"This is a major milestone for the development of carbon capture, transport and storage. With the first commercial agreement for transportation and storage of CO2, we open a value chain that is critical for the world to reach net zero by 2050. Together with our partners, we are building infrastructure to decarbonise industry and energy, securing industrial activity and jobs in a low carbon future," says Anders Opedal, CEO and president of Equinor.
From early 2025, 800 000 t of CO2 will be captured, compressed and liquefied in the Netherlands, and then transported by ship to the terminal for storages at 2600 m under the seabed on the Norwegian continental shelf.
There is significant storage capacity on the Norwegian continental shelf, where Equinor and partners have decades of experience from CO2 capture and storage at the Sleipner and Snøhvit fields. Large-scale CO2 capture from industries and storage of CO2 safely under the seabed, will enable the decarbonisation of hard to abate existing industries, that emits CO2 as part of their processes.

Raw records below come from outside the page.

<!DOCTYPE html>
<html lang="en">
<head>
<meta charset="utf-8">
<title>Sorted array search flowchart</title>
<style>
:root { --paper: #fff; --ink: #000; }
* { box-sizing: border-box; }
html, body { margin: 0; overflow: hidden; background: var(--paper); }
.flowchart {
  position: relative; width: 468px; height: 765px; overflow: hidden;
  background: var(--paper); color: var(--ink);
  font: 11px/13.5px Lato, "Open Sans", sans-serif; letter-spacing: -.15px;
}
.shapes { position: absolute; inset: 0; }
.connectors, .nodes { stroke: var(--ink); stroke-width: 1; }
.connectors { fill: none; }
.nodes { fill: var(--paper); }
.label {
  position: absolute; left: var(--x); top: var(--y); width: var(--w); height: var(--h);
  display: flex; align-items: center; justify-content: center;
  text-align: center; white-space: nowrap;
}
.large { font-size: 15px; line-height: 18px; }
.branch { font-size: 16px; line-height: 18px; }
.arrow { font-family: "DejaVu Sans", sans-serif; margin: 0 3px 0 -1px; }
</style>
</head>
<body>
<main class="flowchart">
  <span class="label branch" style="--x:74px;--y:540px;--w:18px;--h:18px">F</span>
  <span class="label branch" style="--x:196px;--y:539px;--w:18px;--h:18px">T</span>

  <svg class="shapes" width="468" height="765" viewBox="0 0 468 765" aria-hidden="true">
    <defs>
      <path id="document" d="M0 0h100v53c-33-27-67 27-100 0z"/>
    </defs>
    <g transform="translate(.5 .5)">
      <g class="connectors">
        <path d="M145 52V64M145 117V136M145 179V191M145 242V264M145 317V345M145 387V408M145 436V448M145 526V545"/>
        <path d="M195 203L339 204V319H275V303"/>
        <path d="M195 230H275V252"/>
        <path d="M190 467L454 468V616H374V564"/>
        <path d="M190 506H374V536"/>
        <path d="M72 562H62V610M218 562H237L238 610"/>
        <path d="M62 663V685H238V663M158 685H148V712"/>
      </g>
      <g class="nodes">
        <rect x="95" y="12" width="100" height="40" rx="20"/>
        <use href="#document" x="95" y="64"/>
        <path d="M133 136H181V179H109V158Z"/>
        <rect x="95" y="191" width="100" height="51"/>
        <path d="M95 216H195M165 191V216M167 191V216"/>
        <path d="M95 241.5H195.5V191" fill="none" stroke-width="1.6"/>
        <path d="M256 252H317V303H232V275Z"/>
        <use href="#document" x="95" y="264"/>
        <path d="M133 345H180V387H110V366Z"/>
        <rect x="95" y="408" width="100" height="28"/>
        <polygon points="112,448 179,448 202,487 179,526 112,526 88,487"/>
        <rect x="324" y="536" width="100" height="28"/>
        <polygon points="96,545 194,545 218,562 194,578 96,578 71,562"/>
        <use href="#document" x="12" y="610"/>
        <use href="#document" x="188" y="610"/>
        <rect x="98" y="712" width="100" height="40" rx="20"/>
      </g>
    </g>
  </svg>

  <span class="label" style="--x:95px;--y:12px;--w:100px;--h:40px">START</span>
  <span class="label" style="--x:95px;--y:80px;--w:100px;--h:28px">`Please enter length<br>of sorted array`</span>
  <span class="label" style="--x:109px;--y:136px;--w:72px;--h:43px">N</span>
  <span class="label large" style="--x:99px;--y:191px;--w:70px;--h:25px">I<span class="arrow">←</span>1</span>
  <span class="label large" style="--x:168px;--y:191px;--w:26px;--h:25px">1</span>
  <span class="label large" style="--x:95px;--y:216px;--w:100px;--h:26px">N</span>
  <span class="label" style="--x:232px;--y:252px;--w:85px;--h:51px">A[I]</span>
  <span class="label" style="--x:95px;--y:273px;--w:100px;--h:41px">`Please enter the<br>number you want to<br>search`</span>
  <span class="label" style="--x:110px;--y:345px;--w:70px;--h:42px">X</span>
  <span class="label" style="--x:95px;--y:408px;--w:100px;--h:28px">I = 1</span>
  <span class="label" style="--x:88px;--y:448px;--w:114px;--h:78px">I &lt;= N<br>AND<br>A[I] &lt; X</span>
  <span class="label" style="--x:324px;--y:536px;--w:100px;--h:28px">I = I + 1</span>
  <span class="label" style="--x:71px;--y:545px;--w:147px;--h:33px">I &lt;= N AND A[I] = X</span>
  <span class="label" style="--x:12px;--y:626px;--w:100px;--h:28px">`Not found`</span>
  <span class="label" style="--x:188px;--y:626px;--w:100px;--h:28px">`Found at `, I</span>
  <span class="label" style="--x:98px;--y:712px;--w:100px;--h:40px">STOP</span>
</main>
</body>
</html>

"With this commercial agreement, we are passing a major milestone in the development of a value chain for carbon capture, transport and storage. We experience an increased demand for this service, particularly from large industrial clusters on the European continent. Capture, transport and storage of CO2 is also a prerequisite to produce blue hydrogen and ammonia. These products can eliminate emissions in several energy sectors and act as low carbon feedstock in many industries, says Irene Rummelhoff, executive vice president for Marketing, midstream and processing in Equinor.
With the volumes from Yara, phase 1 has reached full capacity and Northern Light JV is now working to mature phase 2 for final investment decision increasing the total capacity to 5-6 million tonnes CO2 per year.
Equinor will continue to work together with the Government and partners to develop the Norwegian continental shelf further as an important energy hub for the future, building on the advantages and experience from decades of hydrocarbon exploration and production on the Norwegian continental shelf.
Read the latest issue of Oilfield Technology in full for free: Summer 2022
Oilfield Technology’s second issue of 2022 begins with analysis from Rystad Energy focusing on the upstream industry in Southeast Asia. The rest of the issue is dedicated to features covering advances in drilling, rig design, software and AI, corrosion and maintenance, artificial lift, flow control, and more.
Exclusive contributions come from Vink Chemicals, Archer, Taurex Drill Bits, Vysus, EM&I, SparkCognition, TÜV Rheinland Group, TGT Diagnostics, ChampionX, and Baker Hughes, as well as a guest comment from Patrick Long, Opportune.
Read the article online at: https://www.oilfieldtechnology.com/hse/30082022/northern-lights-and-yara-sign-the-worlds-first-commercial-agreement-on-cross-border-co2-transportation-and-storage/